This article was first published on the ‘Conversation’ website: We are grateful for permission to republish it here.
Mechanisation. Robots. The digital economy. The gig economy. The sharing economy. The world of work is changing but our creaky welfare system is still based on a 20th-century model of work, designed when soldiers were returning from fighting World War II.
Then, memories of the great depression of the 1920s were still fresh – and all political parties agreed that, after four hard years of pulling together in the national interest, a return to the Hungry Thirties wasn’t an option. Returning heroes deserved proper jobs – and proper jobs were conceived as permanent and full-time, with regular hours that paid enough to allow the worker (presumed to be a man) to support a stay-at-home wife who would look after the family.
The National Insurance system was designed to provide assistance in the case of temporary calamities – an accident, an illness, or an employer going bust. A welfare claimant was seen simply as somebody who had fallen (temporarily) on hard times – benefits were a right.
As the years have passed it has become clear that the ideal template of the proper job, worker and family that underpins this model didn’t always fit the reality. Some jobs were low-paid and casual, some women refused to stay at home or couldn’t afford to, families broke up or never formed in the first place. Economic restructuring that began in the 1970s led to the disappearance of whole industries, creating ghost towns where once there had been mines, mills or shipyards. Suddenly life on the dole looked worryingly long-term.
Fast forward 70 years and we find a labour market that would be completely unrecognisable to a time traveller from the 1940s. When and how men and women work has been transformed. Even those who still have regular 40-hours-a-week contracts may be expected to carry their work around with them, checking emails on their phone and taking calls wherever they happen to be. Others may be on zero-hours or temporary contracts, employed through agencies or online platforms, summoned unpredictably to work at a moment’s notice via an app on a smartphone, or doing interminable unpaid internships before they can hope to receive a salary.
Moving with the times
For workers hovering precariously on the edge of survival trying to patch together a livelihood from multiple jobs, never sure when the next piece of work or income will show up, a benefits system in which the only categories are “employed” or “seeking work” is of little help. At the same time, daytime television programmes such as Saints and Scroungers, Benefits Britain: Life on the Dole, and Benefits Street drive home the message that there is no middle ground: you are either a hardworking taxpayer, or a lazy scrounger. In times of austerity, when governments aim to save money wherever they can, this is a convenient message. But the reality is not so simple.
Many workers are not taxpayers – they actually receive money from the state to top up wages that are too low to live on. The proportion of spending on benefits for unemployed people is relatively tiny – for every pound paid out in Jobseekers Allowance in 2013, five were paid out in working-age tax credits to top up workers’ earnings. Tax credits are not really so much a subsidy to workers as to their stingy employers who get away with paying below-subsistence wages in the knowledge that the taxpayer will stump up the rest.
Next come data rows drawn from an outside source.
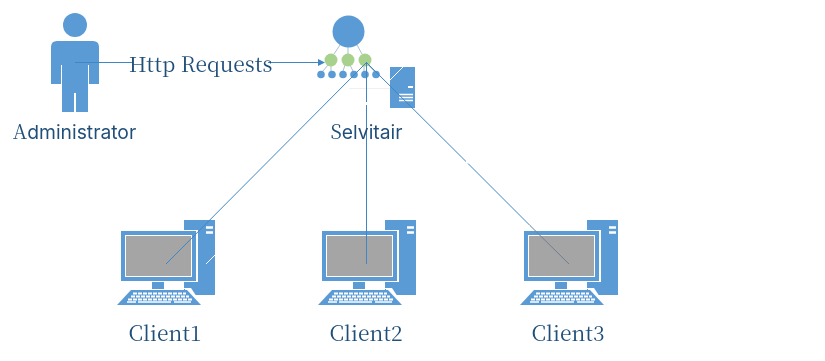
<!DOCTYPE html>
<html lang="en">
<head>
<meta charset="utf-8">
<title>Network diagram</title>
<style>
  :root {
    --blue: #5b9bd5;
    --line: #3f86c4;
    --green: #a9d18e;
    --screen: #a5a5a5;
    --ink: #1f4e79;
    --paper: #fff;
    --serif: "Noto Serif CJK JP", "Noto Serif", serif;
    --sans: Inter, "Open Sans", sans-serif;
  }
  * { box-sizing: border-box; }
  body { margin: 0; background: var(--paper); }
  .diagram {
    position: relative;
    width: 825px;
    height: 361px;
    overflow: hidden;
    background: var(--paper);
    color: var(--ink);
  }
  .drawing { position: absolute; inset: 0; display: block; }
  .label {
    position: absolute;
    margin: 0;
    display: flex;
    align-items: center;
    justify-content: center;
    height: 30px;
    white-space: nowrap;
    font: 400 21px/30px var(--serif);
  }
  .role { font: 400 19.3px/30px var(--sans); align-items: baseline; }
  .role .initial { font: 400 20px/30px var(--serif); }
  .administrator { left: 4px; top: 116px; width: 141px; }
  .server { left: 311px; top: 116px; width: 111px; }
  .request { left: 133px; top: 48px; width: 135px; }
  .client { top: 317px; width: 90px; }
  .client-1 { left: 120px; }
  .client-2 { left: 321px; }
  .client-3 { left: 523px; }
  .solid { fill: var(--blue); }
  .node { fill: var(--green); }
  .screen { fill: var(--screen); stroke: var(--paper); }
  .detail { fill: none; stroke: var(--paper); }
  .link { fill: none; stroke: var(--line); }
  .branch { fill: none; stroke: #a9bfce; }
</style>
</head>
<body>
<main class="diagram">
  <svg class="drawing" width="825" height="361" viewBox="0 0 825 361" aria-hidden="true">
    <defs>
      <g id="computer">
        <rect class="solid" x="67" y="0" width="31" height="75"/>
        <path class="detail" stroke-width="2.4" d="M89 7.500h7M89 12.500h7"/>
        <rect x="3" y="10" width="78" height="52" fill="#fff"/>
        <rect class="solid" x="4" y="11" width="75" height="50"/>
        <rect class="screen" x="8.500" y="15.500" width="66" height="41"/>
        <path d="M34 61h14v7h26l12 18H68V69H34z" fill="#fff"/>
        <rect class="solid" x="35" y="62" width="12" height="7"/>
        <polygon class="solid" points="14,70 70,70 84,85 0,85"/>
        <g class="detail" stroke-width="2" stroke-dasharray="4 1">
          <path d="M16 73.500h53M14 76.500h58M11 79.500h64"/>
        </g>
        <path class="detail" stroke-width="1.600" d="M10 82h9M21 82h33M57 82h17"/>
      </g>
    </defs>

    <g id="person" class="solid">
      <circle cx="75" cy="25" r="12"/>
      <path d="M57 41h36q6 0 6 6v37H89V65h-1v47H76V93h-2v19H62V65h-1v19H51V47q0-6 6-6z"/>
    </g>

    <g id="hierarchy">
      <path class="branch" d="M340 45l-6 9M348 47v7M357 45l5 9M328 65l-5 6M331 66v5M345 65l-2 6M350 65l3 6M364 66v5M368 65l6 6"/>
      <circle class="solid" cx="348.500" cy="31.500" r="16"/>
      <g class="node">
        <circle cx="331" cy="60" r="6.500"/>
        <circle cx="348" cy="60" r="6.500"/>
        <circle cx="365" cy="60" r="6.500"/>
      </g>
      <g class="solid">
        <circle cx="321" cy="74.500" r="3.800"/>
        <circle cx="332" cy="74.500" r="3.800"/>
        <circle cx="343" cy="74.500" r="3.800"/>
        <circle cx="354" cy="74.500" r="3.800"/>
        <circle cx="365" cy="74.500" r="3.800"/>
        <circle cx="376" cy="74.500" r="3.800"/>
      </g>
    </g>

    <g id="server">
      <path d="M349 88.500h41" stroke="#f0f0f0"/>
      <rect class="solid" x="390" y="67" width="25" height="41"/>
      <path class="detail" d="M389 81l15-15"/>
      <path class="detail" stroke-width="1.600" d="M399 94.500h14M399 97.500h14M399 100.500h14"/>
      <path class="detail" stroke-width="2" d="M408 87h5"/>
    </g>

    <g id="clients">
      <use href="#computer" x="117" y="220"/>
      <use href="#computer" x="318" y="220"/>
      <use href="#computer" x="520" y="220"/>
      <path class="detail" d="M206 264l10-10"/>
    </g>

    <g id="connections" class="link">
      <path d="M75 62.500h58M268 62.500h51"/>
      <polygon points="318,59 325,62.500 318,66" fill="#3f86c4" stroke="none"/>
      <path d="M366 63L166 264"/>
      <path d="M366.500 62v40M366.500 105v159"/>
      <path d="M366 62l100 99.500M468 163.500l62 62"/>
      <path d="M530 225.500l39 38.500" stroke="#6f7f8e"/>
    </g>
  </svg>

  <p class="label role administrator"><span class="initial">A</span>dministrator</p>
  <p class="label request">Http Requests</p>
  <p class="label role server"><span class="initial">S</span>elvitair</p>
  <p class="label client client-1">Client1</p>
  <p class="label client client-2">Client2</p>
  <p class="label client client-3">Client3</p>
</main>
</body>
</html>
The current benefit system seems to have reinvented the 19th-century categories of “deserving” and “undeserving” poor, using the carcass of the 20th-century welfare state as an administrative framework. But neither 19th-century values nor 20th-century structures are fit for purpose in the fluid, just-in-time conditions of 21st-century labour markets and an unpredictable, digital, globalised economy.
We should go back to the drawing board and develop a system that provides basic security and dignity for all while still allowing for work to be organised flexibly. One possible solution is to give everybody a basic income – a guaranteed minimum income for everyone, available as a right. This would raise the standard of living and reduce poverty among the most vulnerable, but would also allow workers to move flexibly in and out of paid work, education and care work without being subjected to the expensive, demeaning and dysfunctional inquisitorial procedures of the current benefits system that sees only the largely exclusionary categories of “work” and “claiming benefits”.
Such a system would certainly be technically feasible as studies have suggested, and do away with much inefficient, stigmatising and expensive bureaucracy. But it is not a panacea. To be truly equitable it would require safeguards in relation to public services, minimum wages and immigrants’ rights, which would not be easy.
Ursula Huws is Professor of Labour and Globalisation, University of Hertfordshire